[[ Data excerpts, beginning ]]
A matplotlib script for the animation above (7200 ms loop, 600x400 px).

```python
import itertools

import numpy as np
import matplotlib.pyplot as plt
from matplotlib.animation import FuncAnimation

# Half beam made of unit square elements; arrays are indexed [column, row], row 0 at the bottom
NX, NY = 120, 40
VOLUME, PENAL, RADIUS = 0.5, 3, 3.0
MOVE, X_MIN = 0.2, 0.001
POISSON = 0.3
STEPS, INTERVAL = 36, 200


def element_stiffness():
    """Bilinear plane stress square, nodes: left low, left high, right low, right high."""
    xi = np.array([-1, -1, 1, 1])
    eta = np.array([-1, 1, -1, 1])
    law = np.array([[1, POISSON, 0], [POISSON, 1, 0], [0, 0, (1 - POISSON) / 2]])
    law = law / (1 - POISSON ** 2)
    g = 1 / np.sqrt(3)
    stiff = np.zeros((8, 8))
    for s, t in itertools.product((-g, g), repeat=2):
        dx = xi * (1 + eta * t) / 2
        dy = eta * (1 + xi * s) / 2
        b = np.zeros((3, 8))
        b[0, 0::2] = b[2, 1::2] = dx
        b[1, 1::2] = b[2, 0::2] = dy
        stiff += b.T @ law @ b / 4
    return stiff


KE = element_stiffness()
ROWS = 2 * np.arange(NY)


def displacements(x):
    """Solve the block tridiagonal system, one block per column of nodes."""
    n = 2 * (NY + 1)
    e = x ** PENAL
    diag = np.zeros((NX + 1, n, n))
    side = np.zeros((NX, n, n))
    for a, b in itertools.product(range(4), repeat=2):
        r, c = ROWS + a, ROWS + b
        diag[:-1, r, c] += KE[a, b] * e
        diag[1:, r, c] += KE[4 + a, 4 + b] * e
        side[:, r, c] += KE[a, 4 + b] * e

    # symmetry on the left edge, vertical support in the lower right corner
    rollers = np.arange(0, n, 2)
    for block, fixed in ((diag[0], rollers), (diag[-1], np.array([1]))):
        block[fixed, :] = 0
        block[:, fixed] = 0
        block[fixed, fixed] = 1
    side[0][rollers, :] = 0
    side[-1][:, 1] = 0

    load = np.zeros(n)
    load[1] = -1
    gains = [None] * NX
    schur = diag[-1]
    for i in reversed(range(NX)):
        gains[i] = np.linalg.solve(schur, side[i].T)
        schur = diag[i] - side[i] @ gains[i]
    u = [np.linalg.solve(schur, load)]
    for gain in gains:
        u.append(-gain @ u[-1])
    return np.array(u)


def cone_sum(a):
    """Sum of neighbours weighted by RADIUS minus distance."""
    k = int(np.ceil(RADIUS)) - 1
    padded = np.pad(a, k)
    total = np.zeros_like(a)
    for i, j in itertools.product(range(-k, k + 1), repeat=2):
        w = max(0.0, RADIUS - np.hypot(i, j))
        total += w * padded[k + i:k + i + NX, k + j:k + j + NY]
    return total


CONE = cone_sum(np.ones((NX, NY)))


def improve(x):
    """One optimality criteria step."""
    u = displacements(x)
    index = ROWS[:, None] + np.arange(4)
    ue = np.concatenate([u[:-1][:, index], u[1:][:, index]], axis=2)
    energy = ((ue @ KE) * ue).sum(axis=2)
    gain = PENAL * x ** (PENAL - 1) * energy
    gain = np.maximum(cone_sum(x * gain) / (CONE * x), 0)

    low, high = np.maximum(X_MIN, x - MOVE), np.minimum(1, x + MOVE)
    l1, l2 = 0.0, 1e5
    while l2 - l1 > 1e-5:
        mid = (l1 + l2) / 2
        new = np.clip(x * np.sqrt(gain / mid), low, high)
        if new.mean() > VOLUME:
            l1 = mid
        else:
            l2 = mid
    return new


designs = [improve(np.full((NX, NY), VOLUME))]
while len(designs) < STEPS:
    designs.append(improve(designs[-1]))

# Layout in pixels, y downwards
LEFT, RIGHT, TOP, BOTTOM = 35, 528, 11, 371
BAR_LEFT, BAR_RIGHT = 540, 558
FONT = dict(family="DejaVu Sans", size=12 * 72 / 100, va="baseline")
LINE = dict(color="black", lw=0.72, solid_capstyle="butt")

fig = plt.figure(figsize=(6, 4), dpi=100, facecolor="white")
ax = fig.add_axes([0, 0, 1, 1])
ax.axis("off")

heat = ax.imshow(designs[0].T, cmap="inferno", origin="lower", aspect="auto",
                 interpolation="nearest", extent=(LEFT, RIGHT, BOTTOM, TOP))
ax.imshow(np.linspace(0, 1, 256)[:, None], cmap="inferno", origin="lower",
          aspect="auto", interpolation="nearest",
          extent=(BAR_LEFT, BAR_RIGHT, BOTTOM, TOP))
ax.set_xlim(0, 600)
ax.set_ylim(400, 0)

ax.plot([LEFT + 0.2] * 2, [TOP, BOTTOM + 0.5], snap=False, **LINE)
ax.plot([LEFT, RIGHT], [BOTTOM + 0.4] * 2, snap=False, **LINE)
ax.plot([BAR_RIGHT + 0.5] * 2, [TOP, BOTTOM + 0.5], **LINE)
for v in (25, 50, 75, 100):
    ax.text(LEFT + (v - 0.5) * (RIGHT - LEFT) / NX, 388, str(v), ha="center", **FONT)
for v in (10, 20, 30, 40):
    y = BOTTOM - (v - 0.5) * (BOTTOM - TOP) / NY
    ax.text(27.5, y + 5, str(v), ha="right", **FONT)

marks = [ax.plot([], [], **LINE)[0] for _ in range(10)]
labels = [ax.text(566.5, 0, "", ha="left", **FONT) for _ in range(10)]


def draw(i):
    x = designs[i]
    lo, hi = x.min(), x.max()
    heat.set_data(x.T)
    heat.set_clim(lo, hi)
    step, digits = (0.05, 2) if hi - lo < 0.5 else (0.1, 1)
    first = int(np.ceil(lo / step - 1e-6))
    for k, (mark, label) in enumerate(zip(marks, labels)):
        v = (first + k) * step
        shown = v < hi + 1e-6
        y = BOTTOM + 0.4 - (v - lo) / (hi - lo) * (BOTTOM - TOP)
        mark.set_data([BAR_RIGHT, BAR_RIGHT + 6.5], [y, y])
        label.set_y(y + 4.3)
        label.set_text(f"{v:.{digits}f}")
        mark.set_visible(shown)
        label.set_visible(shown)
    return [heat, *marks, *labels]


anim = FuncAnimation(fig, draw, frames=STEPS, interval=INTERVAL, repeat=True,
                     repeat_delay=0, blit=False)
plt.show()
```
[[ Data excerpts, end ]]
[[ Data excerpts, beginning ]]
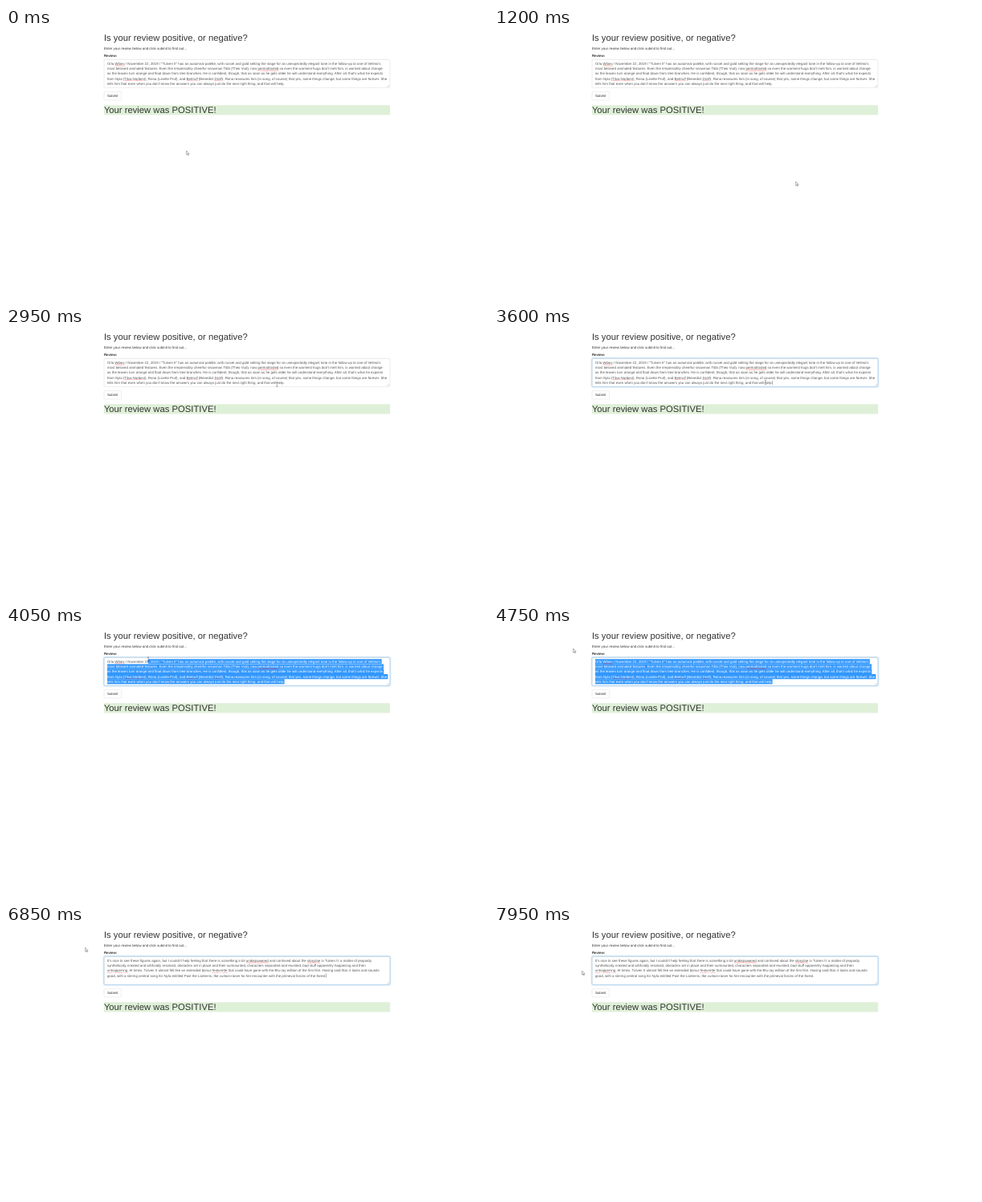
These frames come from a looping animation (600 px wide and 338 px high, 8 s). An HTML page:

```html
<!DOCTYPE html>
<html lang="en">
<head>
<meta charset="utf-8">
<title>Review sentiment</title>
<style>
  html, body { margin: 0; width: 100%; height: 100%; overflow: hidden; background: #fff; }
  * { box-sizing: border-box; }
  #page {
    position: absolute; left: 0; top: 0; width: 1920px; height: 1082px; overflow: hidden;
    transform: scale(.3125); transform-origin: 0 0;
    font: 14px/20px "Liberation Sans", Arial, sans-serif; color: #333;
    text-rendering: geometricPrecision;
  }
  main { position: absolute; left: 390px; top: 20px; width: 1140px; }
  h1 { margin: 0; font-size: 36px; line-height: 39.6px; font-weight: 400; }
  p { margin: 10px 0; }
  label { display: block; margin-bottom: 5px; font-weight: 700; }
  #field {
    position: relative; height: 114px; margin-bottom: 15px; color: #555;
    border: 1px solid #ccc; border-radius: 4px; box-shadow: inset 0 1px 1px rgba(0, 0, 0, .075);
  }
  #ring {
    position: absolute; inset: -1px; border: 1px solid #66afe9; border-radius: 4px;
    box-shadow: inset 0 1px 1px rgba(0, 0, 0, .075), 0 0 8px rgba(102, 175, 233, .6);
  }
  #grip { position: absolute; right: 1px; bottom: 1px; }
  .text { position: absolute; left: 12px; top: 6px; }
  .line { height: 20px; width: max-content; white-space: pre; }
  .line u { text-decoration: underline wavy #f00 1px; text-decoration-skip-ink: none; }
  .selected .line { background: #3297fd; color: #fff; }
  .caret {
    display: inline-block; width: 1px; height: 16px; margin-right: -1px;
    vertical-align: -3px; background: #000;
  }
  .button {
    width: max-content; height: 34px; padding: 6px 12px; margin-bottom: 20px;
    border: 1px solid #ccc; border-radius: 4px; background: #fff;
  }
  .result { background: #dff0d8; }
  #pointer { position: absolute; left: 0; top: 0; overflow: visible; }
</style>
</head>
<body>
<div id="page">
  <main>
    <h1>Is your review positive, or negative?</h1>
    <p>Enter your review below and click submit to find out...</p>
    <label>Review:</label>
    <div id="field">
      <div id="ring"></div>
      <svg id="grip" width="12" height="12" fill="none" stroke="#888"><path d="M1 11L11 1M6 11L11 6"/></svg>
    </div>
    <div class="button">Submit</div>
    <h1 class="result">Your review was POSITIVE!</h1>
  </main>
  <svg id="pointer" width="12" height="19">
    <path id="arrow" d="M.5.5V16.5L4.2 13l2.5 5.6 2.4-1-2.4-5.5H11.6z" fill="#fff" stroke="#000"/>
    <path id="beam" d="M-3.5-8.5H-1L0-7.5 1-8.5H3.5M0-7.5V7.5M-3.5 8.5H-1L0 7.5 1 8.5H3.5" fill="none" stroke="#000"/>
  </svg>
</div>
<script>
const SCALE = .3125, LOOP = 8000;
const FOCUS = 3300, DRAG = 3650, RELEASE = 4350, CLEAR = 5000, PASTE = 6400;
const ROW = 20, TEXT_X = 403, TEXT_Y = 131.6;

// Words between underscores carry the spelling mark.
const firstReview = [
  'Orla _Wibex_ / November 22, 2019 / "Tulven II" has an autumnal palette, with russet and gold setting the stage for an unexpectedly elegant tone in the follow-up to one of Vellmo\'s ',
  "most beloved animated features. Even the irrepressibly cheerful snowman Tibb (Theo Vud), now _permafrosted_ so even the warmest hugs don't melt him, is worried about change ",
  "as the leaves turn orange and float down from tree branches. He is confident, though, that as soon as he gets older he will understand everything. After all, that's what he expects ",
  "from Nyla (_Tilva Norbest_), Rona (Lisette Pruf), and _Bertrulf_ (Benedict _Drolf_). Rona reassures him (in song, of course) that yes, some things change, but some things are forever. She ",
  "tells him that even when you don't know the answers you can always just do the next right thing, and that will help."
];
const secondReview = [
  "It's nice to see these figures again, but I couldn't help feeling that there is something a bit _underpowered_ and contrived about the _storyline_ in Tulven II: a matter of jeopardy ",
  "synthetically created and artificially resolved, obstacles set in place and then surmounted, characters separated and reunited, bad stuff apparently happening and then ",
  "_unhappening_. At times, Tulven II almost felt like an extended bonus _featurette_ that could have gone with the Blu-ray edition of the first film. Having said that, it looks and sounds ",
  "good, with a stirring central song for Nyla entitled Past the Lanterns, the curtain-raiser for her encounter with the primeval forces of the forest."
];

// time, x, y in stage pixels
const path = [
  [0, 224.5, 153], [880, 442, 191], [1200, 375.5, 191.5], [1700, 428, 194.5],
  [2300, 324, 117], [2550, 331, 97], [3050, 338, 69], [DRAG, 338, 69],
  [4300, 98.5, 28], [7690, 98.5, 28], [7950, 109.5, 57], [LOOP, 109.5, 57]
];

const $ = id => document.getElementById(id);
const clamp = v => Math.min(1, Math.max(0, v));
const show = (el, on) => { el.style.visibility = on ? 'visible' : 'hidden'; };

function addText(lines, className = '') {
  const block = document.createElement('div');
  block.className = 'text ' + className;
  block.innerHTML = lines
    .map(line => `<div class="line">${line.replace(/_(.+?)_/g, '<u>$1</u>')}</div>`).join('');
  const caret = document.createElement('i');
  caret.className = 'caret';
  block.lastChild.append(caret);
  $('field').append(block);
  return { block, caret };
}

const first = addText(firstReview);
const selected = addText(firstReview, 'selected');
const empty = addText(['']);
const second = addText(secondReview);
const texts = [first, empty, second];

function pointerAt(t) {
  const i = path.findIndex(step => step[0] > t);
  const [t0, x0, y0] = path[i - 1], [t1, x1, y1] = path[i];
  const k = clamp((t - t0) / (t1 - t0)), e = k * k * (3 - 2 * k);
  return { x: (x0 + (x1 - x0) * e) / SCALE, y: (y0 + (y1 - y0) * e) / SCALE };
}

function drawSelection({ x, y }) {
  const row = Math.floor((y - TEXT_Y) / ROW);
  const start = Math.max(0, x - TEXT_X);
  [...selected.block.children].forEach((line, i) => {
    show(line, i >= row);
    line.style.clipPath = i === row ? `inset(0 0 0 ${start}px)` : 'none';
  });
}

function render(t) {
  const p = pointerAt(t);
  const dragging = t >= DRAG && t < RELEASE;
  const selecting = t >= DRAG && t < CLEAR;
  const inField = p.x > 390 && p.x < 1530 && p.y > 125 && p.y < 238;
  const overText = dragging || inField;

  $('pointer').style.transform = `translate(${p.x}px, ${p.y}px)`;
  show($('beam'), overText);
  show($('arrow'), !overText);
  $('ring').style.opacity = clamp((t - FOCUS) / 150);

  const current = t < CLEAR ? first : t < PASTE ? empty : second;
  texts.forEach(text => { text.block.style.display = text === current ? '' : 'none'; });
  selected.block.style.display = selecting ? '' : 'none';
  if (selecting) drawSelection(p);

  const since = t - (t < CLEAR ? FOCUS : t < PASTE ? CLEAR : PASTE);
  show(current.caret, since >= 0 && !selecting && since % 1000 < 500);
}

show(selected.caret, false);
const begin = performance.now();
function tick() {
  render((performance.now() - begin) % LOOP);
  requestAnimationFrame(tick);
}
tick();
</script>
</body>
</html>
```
[[ Data excerpts, end ]]
### Task objective
Reproduce every line above containing "firstReview".

### Solution to this problem
const firstReview = [
const first = addText(firstReview);
const selected = addText(firstReview, 'selected');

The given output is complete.